### [EXERCISE DATA]
------------------------

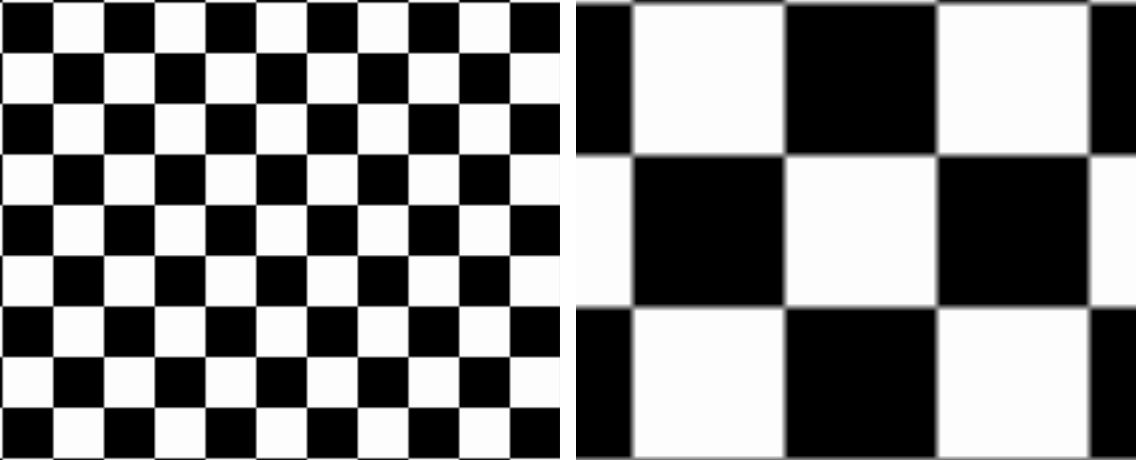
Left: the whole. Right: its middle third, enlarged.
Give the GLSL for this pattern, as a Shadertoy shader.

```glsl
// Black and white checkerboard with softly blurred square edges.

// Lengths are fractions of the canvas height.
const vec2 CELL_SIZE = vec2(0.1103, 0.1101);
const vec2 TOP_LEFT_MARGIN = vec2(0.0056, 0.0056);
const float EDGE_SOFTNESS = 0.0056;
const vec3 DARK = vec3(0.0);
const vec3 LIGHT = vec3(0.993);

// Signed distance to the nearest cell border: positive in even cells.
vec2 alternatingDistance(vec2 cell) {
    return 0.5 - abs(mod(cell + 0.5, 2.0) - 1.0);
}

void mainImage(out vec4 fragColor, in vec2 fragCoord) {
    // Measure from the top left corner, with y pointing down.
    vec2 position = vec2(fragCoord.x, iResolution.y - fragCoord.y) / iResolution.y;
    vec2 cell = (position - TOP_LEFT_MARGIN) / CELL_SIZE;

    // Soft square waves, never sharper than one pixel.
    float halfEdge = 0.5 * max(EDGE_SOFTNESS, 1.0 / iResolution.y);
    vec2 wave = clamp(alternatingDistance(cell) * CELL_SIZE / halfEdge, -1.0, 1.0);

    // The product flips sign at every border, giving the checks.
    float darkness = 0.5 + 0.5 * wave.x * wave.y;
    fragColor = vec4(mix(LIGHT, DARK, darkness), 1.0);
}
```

------------------------

### [TASK BRIEF]
Count every line in the preceding entries where the string "const" appears, then state only the total.

### [SOLUTION BELOW]
5